Decision[edit]

The District Court found that the mall was open to the general public and equivalent to a public business district. Therefore, it held that the Lloyd Corporation's "rule prohibiting the distribution of handbills within the Mall violates ... First Amendment rights" and issued a permanent injunction restraining the corporation from interfering with these rights.[1] The Court of Appeals held that it was bound by the lower court's factual determination as to the character of the Center, and concluded that the Supreme Court precedents Marsh v. Alabama[2] and Amalgamated Food Employees Union v. Logan Valley Plaza[3] compelled affirmance. The Lloyd Corporation appealed the decision to the Supreme Court, which granted certiorari on the question of whether the appeals court's decision violated property rights protected by the Fifth and Fourteenth Amendments. Justice Lewis F. Powell concluded that the respondents could have distributed their handbills on "any public street, on any public sidewalk, in any public park, or in any public building." Therefore, respondents were not entitled to exercise their free-speech rights on the privately owned shopping-center property.

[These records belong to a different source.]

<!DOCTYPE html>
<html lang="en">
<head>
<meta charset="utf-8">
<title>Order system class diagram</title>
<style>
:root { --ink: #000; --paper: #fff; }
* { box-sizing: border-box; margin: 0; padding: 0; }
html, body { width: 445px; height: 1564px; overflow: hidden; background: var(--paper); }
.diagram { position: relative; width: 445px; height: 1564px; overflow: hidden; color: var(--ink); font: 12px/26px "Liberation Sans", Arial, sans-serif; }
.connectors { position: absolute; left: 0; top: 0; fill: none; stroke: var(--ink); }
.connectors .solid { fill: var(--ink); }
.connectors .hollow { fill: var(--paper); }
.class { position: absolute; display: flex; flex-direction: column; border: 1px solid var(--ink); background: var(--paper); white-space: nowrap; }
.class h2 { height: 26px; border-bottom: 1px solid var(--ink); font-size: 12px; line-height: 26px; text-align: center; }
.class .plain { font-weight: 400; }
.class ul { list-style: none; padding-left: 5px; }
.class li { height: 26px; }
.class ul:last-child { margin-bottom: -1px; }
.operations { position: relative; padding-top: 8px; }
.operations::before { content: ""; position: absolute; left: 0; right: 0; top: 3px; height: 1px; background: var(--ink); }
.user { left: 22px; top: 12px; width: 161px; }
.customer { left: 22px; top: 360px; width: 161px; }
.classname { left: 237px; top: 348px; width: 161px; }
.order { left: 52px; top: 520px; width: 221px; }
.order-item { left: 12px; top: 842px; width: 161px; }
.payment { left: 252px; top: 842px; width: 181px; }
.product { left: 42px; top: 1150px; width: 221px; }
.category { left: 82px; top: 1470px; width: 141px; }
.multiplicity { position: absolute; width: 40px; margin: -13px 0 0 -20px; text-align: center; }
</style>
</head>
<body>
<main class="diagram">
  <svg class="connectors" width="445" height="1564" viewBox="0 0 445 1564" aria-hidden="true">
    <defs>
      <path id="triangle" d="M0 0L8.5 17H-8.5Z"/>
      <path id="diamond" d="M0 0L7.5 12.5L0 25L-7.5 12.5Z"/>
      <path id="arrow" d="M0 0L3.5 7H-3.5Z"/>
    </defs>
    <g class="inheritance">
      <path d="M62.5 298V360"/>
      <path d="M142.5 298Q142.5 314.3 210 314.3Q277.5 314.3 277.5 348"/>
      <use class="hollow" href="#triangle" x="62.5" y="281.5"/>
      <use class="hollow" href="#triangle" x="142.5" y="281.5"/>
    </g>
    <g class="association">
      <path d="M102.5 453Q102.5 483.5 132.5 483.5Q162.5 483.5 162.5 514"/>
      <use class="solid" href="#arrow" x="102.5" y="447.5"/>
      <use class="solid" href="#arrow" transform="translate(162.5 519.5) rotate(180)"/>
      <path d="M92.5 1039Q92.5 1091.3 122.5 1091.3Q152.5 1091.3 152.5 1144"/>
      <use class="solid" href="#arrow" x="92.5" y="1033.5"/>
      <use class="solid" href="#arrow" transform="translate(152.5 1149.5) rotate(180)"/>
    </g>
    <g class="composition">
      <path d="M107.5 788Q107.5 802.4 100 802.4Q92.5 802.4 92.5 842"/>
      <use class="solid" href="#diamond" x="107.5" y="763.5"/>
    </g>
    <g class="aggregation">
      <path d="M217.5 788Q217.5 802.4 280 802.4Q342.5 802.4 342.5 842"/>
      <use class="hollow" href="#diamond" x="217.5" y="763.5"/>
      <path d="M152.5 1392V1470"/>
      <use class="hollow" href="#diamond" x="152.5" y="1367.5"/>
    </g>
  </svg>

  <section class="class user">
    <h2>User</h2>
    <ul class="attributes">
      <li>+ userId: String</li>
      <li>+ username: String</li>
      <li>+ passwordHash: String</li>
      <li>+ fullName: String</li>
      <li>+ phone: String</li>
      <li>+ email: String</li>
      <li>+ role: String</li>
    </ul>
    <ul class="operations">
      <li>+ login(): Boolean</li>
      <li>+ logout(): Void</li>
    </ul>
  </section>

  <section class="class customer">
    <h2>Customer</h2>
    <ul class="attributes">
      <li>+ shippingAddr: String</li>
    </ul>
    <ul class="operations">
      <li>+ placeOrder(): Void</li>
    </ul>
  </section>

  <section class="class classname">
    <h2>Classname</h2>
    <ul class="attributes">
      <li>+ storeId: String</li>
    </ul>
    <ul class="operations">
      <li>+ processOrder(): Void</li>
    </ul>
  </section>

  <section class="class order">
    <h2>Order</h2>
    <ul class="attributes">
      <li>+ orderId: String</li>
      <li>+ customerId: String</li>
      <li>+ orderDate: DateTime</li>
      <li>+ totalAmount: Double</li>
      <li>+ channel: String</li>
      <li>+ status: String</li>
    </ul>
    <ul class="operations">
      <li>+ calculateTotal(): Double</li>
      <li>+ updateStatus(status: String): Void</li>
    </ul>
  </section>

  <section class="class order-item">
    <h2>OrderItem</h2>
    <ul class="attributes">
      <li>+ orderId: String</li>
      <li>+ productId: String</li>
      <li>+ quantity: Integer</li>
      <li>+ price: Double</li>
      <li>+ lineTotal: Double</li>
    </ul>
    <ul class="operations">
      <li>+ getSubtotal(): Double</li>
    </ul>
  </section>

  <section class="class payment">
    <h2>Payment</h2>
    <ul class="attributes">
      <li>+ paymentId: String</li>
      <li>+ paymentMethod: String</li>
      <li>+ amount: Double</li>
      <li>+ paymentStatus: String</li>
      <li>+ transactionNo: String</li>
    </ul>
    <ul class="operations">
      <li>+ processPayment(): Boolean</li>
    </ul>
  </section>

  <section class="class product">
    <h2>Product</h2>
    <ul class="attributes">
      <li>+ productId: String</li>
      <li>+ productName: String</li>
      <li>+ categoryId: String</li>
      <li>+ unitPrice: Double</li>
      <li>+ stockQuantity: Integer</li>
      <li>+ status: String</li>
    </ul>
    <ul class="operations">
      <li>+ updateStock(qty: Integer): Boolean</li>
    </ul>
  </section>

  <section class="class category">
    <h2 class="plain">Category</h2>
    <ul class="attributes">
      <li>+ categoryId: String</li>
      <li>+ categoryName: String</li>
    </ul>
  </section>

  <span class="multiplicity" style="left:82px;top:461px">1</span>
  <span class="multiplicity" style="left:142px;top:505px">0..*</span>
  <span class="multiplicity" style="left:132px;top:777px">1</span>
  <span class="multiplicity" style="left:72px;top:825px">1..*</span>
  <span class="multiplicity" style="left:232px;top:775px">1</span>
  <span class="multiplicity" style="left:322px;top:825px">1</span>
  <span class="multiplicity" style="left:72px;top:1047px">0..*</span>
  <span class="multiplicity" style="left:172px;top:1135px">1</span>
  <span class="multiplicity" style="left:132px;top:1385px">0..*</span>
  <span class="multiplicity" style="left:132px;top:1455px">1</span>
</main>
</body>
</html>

Significance[edit]

Lloyd Corp v. Tanner lead to the Pruneyard Shopping Center v. Robins (1980) where high school students petitioned against the U.N resolution “Zionism is Racism”. The court sided with the First Amendment to the United States Constitution saying that it didn’t violate the mall’s rights under the U.S Constitution.[1] However, the court reaffirmed its decision in the previous cases of Lloyd v. Tanner and National Labor Relations Board leaving the decision up to the states own constitution. With Richard Nixon's appointees to Supreme Court it became more conservative than it had been in Amalgamated Food Employees Union Local 590 v. Logan Valley Plaza where it upheld that shopping center sidewalks were equivalent to public sidewalks allowing union works to strike and be protected under the First Amendment.

The Berger court reversed many of the liberal decisions after Lloyd Corp v. Tanner Justice Marshall said in his dissent after the case, “Only the wealthy may find effective communication possible unless we adhere to Marsh v. Alabama…” Both Justice Marshall and New Jersey Supreme Court Justice Marie L. Garibaldi noticed that the underlying truth of the matter could be undermining freedom. The New Jersey Supreme Court reaffirmed its decision that the state’s constitution protected those who protested the Persian Gulf War. Writing after the case, Chief Justice Robert Wilentz wrote, “… no use is more closely associated with the old downtown than leafleting.”[1] The court only upheld its opinion when it came to anti-war distribution. Other means which include but not limited to: Bullhorns and pickets. Since Pruneyard Shopping Center v. Robbins only six states have protected their citizens free speech rights in court.

See also[edit]

References[edit]

  1. ^ a b c Cohen, Lizabeth (October 1996). "From Town Center to Shopping Center: The Reconfiguration of Community Marketplaces in Postwar America". The American Historical Review. 101 (4): 1050. doi:10.2307/2169634. JSTOR 2169634.

External links[edit]